## YOUR GOAL
Quote all of the data that follows exactly as written, skipping the images.

━━━━━━━━━━━━━━━━

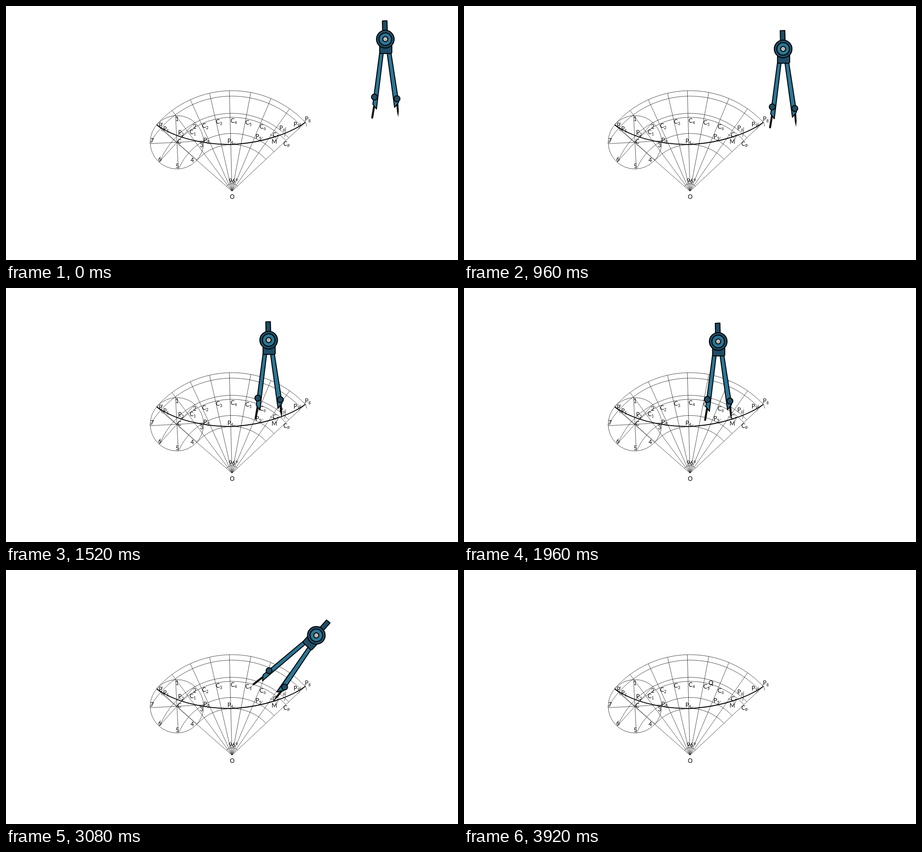
These frames come from a looping animation (998 by 561 pixels, 3.96 s). An HTML page:

```html
<!DOCTYPE html>
<html lang="en">
<head>
<meta charset="utf-8">
<title>Compass construction</title>
<style>
  html, body { margin: 0; width: 100%; height: 100%; overflow: hidden; background: #fff; }
  svg { display: block; width: 100%; height: 100%; }
  text { font: 13px Lato, "Open Sans", sans-serif; fill: #000; }
  .sub { font-size: 8.6px; }
  .thin { fill: none; stroke: #111; stroke-width: .75; }
  .bold { fill: none; stroke: #000; stroke-width: 1.9; }
  .dark { fill: #1e4d66; }
  .blue { fill: #2b7696; }
  .ink { stroke: #000; stroke-width: 2; stroke-linejoin: round; }
</style>
</head>
<body>
<svg viewBox="0 0 998 561">
  <g id="drawing"></g>
  <path id="mark" class="thin"/>
  <g id="labels"></g>
  <text id="found" x="540" y="254">Q</text>
  <g id="compass">
    <path d="M813.2 219L808.6 246.5" stroke="#111" stroke-width="4.4" stroke-linecap="round"/>
    <path d="M861.5 216L866 212L867.3 232L866 245.5L863.4 234Z" fill="#111"/>
    <path class="ink blue" d="M825 103L833 104L818 227.5L810 217Z"/>
    <path class="ink blue" d="M841.5 104L850 103L867 212.5L858 224Z"/>
    <path class="ink dark" d="M831 33L841.3 32.4L842 57L831.5 57Z"/>
    <path class="ink dark" d="M825 86H852V102Q852 105 849 105H828Q825 105 825 102Z"/>
    <circle class="ink dark" cx="837.5" cy="73.2" r="19.6"/>
    <circle class="ink blue" cx="837.5" cy="73.2" r="13.8"/>
    <circle class="ink" cx="837.5" cy="73.2" r="5.6" fill="#bcb6b0"/>
    <circle class="ink dark" cx="813.5" cy="201.2" r="6.6"/>
    <circle class="ink dark" cx="863.3" cy="204.8" r="6.6"/>
  </g>
</svg>
<script>
const LOOP = 3960;
const $ = id => document.getElementById(id);
const rad = deg => deg * Math.PI / 180;
const O = { x: 499, y: 409 };

// Angles from O are measured clockwise from straight up.
const polar = (r, deg) => [O.x + r * Math.sin(rad(deg)), O.y - r * Math.cos(rad(deg))];
const arc = (r, a, b) => `M${polar(r, a)}A${r} ${r} 0 0 1 ${polar(r, b)}`;

function add(parent, tag, attrs, html = "") {
  const el = document.createElementNS("http://www.w3.org/2000/svg", tag);
  for (const k in attrs) el.setAttribute(k, attrs[k]);
  el.innerHTML = html;
  $(parent).appendChild(el);
}

function buildDrawing() {
  const C = { x: 377.4, y: 301, r: 59 };
  const RIGHT = 46.8;
  let d = "";
  [[222, -48.7], [210, -59.8], [172, -68], [163.2, -48.2], [127.5, -66.5], [103, -48.4], [16.5, -48.5]]
    .forEach(([r, from]) => d += arc(r, from, RIGHT));
  [-48.7, -36.6, -24.5, -12.9, -1.5, 10.8, 22.8, 34.9, RIGHT]
    .forEach(a => d += `M${O.x} ${O.y}L${polar(222, a)}`);
  for (let k = 0; k < 4; k++) {
    const x = C.r * Math.cos(rad(42 + 45 * k)), y = C.r * Math.sin(rad(42 + 45 * k));
    d += `M${C.x - x} ${C.y - y}L${C.x + x} ${C.y + y}`;
  }
  // short compass ticks at the located points
  d += "M346 257Q340 266 345 277M383 281Q386 287 391 289M441 301L449 297M498 306L507 302" +
       "M559 298L567 289M617.5 268Q618 279 615 289M650 258Q651 266 646 272" +
       "M659 253Q663 259 664 266M583 284Q592 287 600 294";
  add("drawing", "path", { class: "thin", d });
  add("drawing", "circle", { class: "thin", cx: C.x, cy: C.y, r: C.r });
  add("drawing", "path", { class: "bold", d: "M333 263C372 290 430 305.5 494 306C560 304 625 283 661 257" });
}

function buildLabels() {
  const list = "P 337.5 268,P1 347 276,P2 380 284,P3 436 301,P4 489 302.5,P5 551 293,P6 603.5 274," +
    "P7 635 266,P8 660 254,C 378.5 304,C1 405.5 283,C2 433 269,C3 463.5 260,C4 496 258,C5 528.5 262," +
    "C6 560 271,C7 589 289,CP 612.5 309,M 586.5 304,O 494.3 426,1 374 254,2 413 271,3 428 311.5," +
    "4 407.5 345,5 374.5 357.5,6 336 343,7 319 302,96° 491.5 391";
  for (const item of list.split(",")) {
    const [name, x, y] = item.split(" ");
    const html = /^[PC]./.test(name)
      ? `${name[0]}<tspan class="sub" dy="2.5">${name[1]}</tspan>` : name;
    add("labels", "text", { x, y }, html);
  }
}

const TRAVEL = { x: -276.2, y: 44.9 };
const NEEDLE = { x: 865.8, y: 245.2 };
const M = { x: NEEDLE.x + TRAVEL.x, y: NEEDLE.y + TRAVEL.y };
const SWING_AT = 2000, SWING_FROM = 32, SWING_RATE = 0.0098, LIFT_AT = 3920;

function ease(u) {
  u = Math.min(1, Math.max(0, u));
  return u * u * u * (10 - 15 * u + 6 * u * u);
}

// pencil tip after swinging by deg about M
function pencil(deg) {
  const c = Math.cos(rad(deg)), s = Math.sin(rad(deg));
  return [M.x - 57.3 * c - 2.8 * s, M.y - 57.3 * s + 2.8 * c];
}

function render(t) {
  const p = ease((t - 40) / 1880);
  const swinging = t >= SWING_AT;
  const turn = swinging ? SWING_FROM + SWING_RATE * (Math.min(t, LIFT_AT) - SWING_AT) : 0;
  const lifted = t >= LIFT_AT;
  $("compass").setAttribute("transform",
    `rotate(${turn} ${M.x} ${M.y}) translate(${TRAVEL.x * p} ${TRAVEL.y * p})`);
  $("compass").style.display = lifted ? "none" : "";
  $("found").style.display = lifted ? "" : "none";
  $("mark").setAttribute("d", swinging
    ? `M${pencil(SWING_FROM)}A57.4 57.4 0 0 1 ${pencil(turn)}` : "");
}

buildDrawing();
buildLabels();
const start = performance.now();
function tick() {
  render((performance.now() - start) % LOOP);
  requestAnimationFrame(tick);
}
tick();
</script>
</body>
</html>
```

━━━━━━━━━━━━━━━━

## SOLUTION TO THE EXERCISE
These frames come from a looping animation (998 by 561 pixels, 3.96 s). An HTML page:

```html
<!DOCTYPE html>
<html lang="en">
<head>
<meta charset="utf-8">
<title>Compass construction</title>
<style>
  html, body { margin: 0; width: 100%; height: 100%; overflow: hidden; background: #fff; }
  svg { display: block; width: 100%; height: 100%; }
  text { font: 13px Lato, "Open Sans", sans-serif; fill: #000; }
  .sub { font-size: 8.6px; }
  .thin { fill: none; stroke: #111; stroke-width: .75; }
  .bold { fill: none; stroke: #000; stroke-width: 1.9; }
  .dark { fill: #1e4d66; }
  .blue { fill: #2b7696; }
  .ink { stroke: #000; stroke-width: 2; stroke-linejoin: round; }
</style>
</head>
<body>
<svg viewBox="0 0 998 561">
  <g id="drawing"></g>
  <path id="mark" class="thin"/>
  <g id="labels"></g>
  <text id="found" x="540" y="254">Q</text>
  <g id="compass">
    <path d="M813.2 219L808.6 246.5" stroke="#111" stroke-width="4.4" stroke-linecap="round"/>
    <path d="M861.5 216L866 212L867.3 232L866 245.5L863.4 234Z" fill="#111"/>
    <path class="ink blue" d="M825 103L833 104L818 227.5L810 217Z"/>
    <path class="ink blue" d="M841.5 104L850 103L867 212.5L858 224Z"/>
    <path class="ink dark" d="M831 33L841.3 32.4L842 57L831.5 57Z"/>
    <path class="ink dark" d="M825 86H852V102Q852 105 849 105H828Q825 105 825 102Z"/>
    <circle class="ink dark" cx="837.5" cy="73.2" r="19.6"/>
    <circle class="ink blue" cx="837.5" cy="73.2" r="13.8"/>
    <circle class="ink" cx="837.5" cy="73.2" r="5.6" fill="#bcb6b0"/>
    <circle class="ink dark" cx="813.5" cy="201.2" r="6.6"/>
    <circle class="ink dark" cx="863.3" cy="204.8" r="6.6"/>
  </g>
</svg>
<script>
const LOOP = 3960;
const $ = id => document.getElementById(id);
const rad = deg => deg * Math.PI / 180;
const O = { x: 499, y: 409 };

// Angles from O are measured clockwise from straight up.
const polar = (r, deg) => [O.x + r * Math.sin(rad(deg)), O.y - r * Math.cos(rad(deg))];
const arc = (r, a, b) => `M${polar(r, a)}A${r} ${r} 0 0 1 ${polar(r, b)}`;

function add(parent, tag, attrs, html = "") {
  const el = document.createElementNS("http://www.w3.org/2000/svg", tag);
  for (const k in attrs) el.setAttribute(k, attrs[k]);
  el.innerHTML = html;
  $(parent).appendChild(el);
}

function buildDrawing() {
  const C = { x: 377.4, y: 301, r: 59 };
  const RIGHT = 46.8;
  let d = "";
  [[222, -48.7], [210, -59.8], [172, -68], [163.2, -48.2], [127.5, -66.5], [103, -48.4], [16.5, -48.5]]
    .forEach(([r, from]) => d += arc(r, from, RIGHT));
  [-48.7, -36.6, -24.5, -12.9, -1.5, 10.8, 22.8, 34.9, RIGHT]
    .forEach(a => d += `M${O.x} ${O.y}L${polar(222, a)}`);
  for (let k = 0; k < 4; k++) {
    const x = C.r * Math.cos(rad(42 + 45 * k)), y = C.r * Math.sin(rad(42 + 45 * k));
    d += `M${C.x - x} ${C.y - y}L${C.x + x} ${C.y + y}`;
  }
  // short compass ticks at the located points
  d += "M346 257Q340 266 345 277M383 281Q386 287 391 289M441 301L449 297M498 306L507 302" +
       "M559 298L567 289M617.5 268Q618 279 615 289M650 258Q651 266 646 272" +
       "M659 253Q663 259 664 266M583 284Q592 287 600 294";
  add("drawing", "path", { class: "thin", d });
  add("drawing", "circle", { class: "thin", cx: C.x, cy: C.y, r: C.r });
  add("drawing", "path", { class: "bold", d: "M333 263C372 290 430 305.5 494 306C560 304 625 283 661 257" });
}

function buildLabels() {
  const list = "P 337.5 268,P1 347 276,P2 380 284,P3 436 301,P4 489 302.5,P5 551 293,P6 603.5 274," +
    "P7 635 266,P8 660 254,C 378.5 304,C1 405.5 283,C2 433 269,C3 463.5 260,C4 496 258,C5 528.5 262," +
    "C6 560 271,C7 589 289,CP 612.5 309,M 586.5 304,O 494.3 426,1 374 254,2 413 271,3 428 311.5," +
    "4 407.5 345,5 374.5 357.5,6 336 343,7 319 302,96° 491.5 391";
  for (const item of list.split(",")) {
    const [name, x, y] = item.split(" ");
    const html = /^[PC]./.test(name)
      ? `${name[0]}<tspan class="sub" dy="2.5">${name[1]}</tspan>` : name;
    add("labels", "text", { x, y }, html);
  }
}

const TRAVEL = { x: -276.2, y: 44.9 };
const NEEDLE = { x: 865.8, y: 245.2 };
const M = { x: NEEDLE.x + TRAVEL.x, y: NEEDLE.y + TRAVEL.y };
const SWING_AT = 2000, SWING_FROM = 32, SWING_RATE = 0.0098, LIFT_AT = 3920;

function ease(u) {
  u = Math.min(1, Math.max(0, u));
  return u * u * u * (10 - 15 * u + 6 * u * u);
}

// pencil tip after swinging by deg about M
function pencil(deg) {
  const c = Math.cos(rad(deg)), s = Math.sin(rad(deg));
  return [M.x - 57.3 * c - 2.8 * s, M.y - 57.3 * s + 2.8 * c];
}

function render(t) {
  const p = ease((t - 40) / 1880);
  const swinging = t >= SWING_AT;
  const turn = swinging ? SWING_FROM + SWING_RATE * (Math.min(t, LIFT_AT) - SWING_AT) : 0;
  const lifted = t >= LIFT_AT;
  $("compass").setAttribute("transform",
    `rotate(${turn} ${M.x} ${M.y}) translate(${TRAVEL.x * p} ${TRAVEL.y * p})`);
  $("compass").style.display = lifted ? "none" : "";
  $("found").style.display = lifted ? "" : "none";
  $("mark").setAttribute("d", swinging
    ? `M${pencil(SWING_FROM)}A57.4 57.4 0 0 1 ${pencil(turn)}` : "");
}

buildDrawing();
buildLabels();
const start = performance.now();
function tick() {
  render((performance.now() - start) % LOOP);
  requestAnimationFrame(tick);
}
tick();
</script>
</body>
</html>
```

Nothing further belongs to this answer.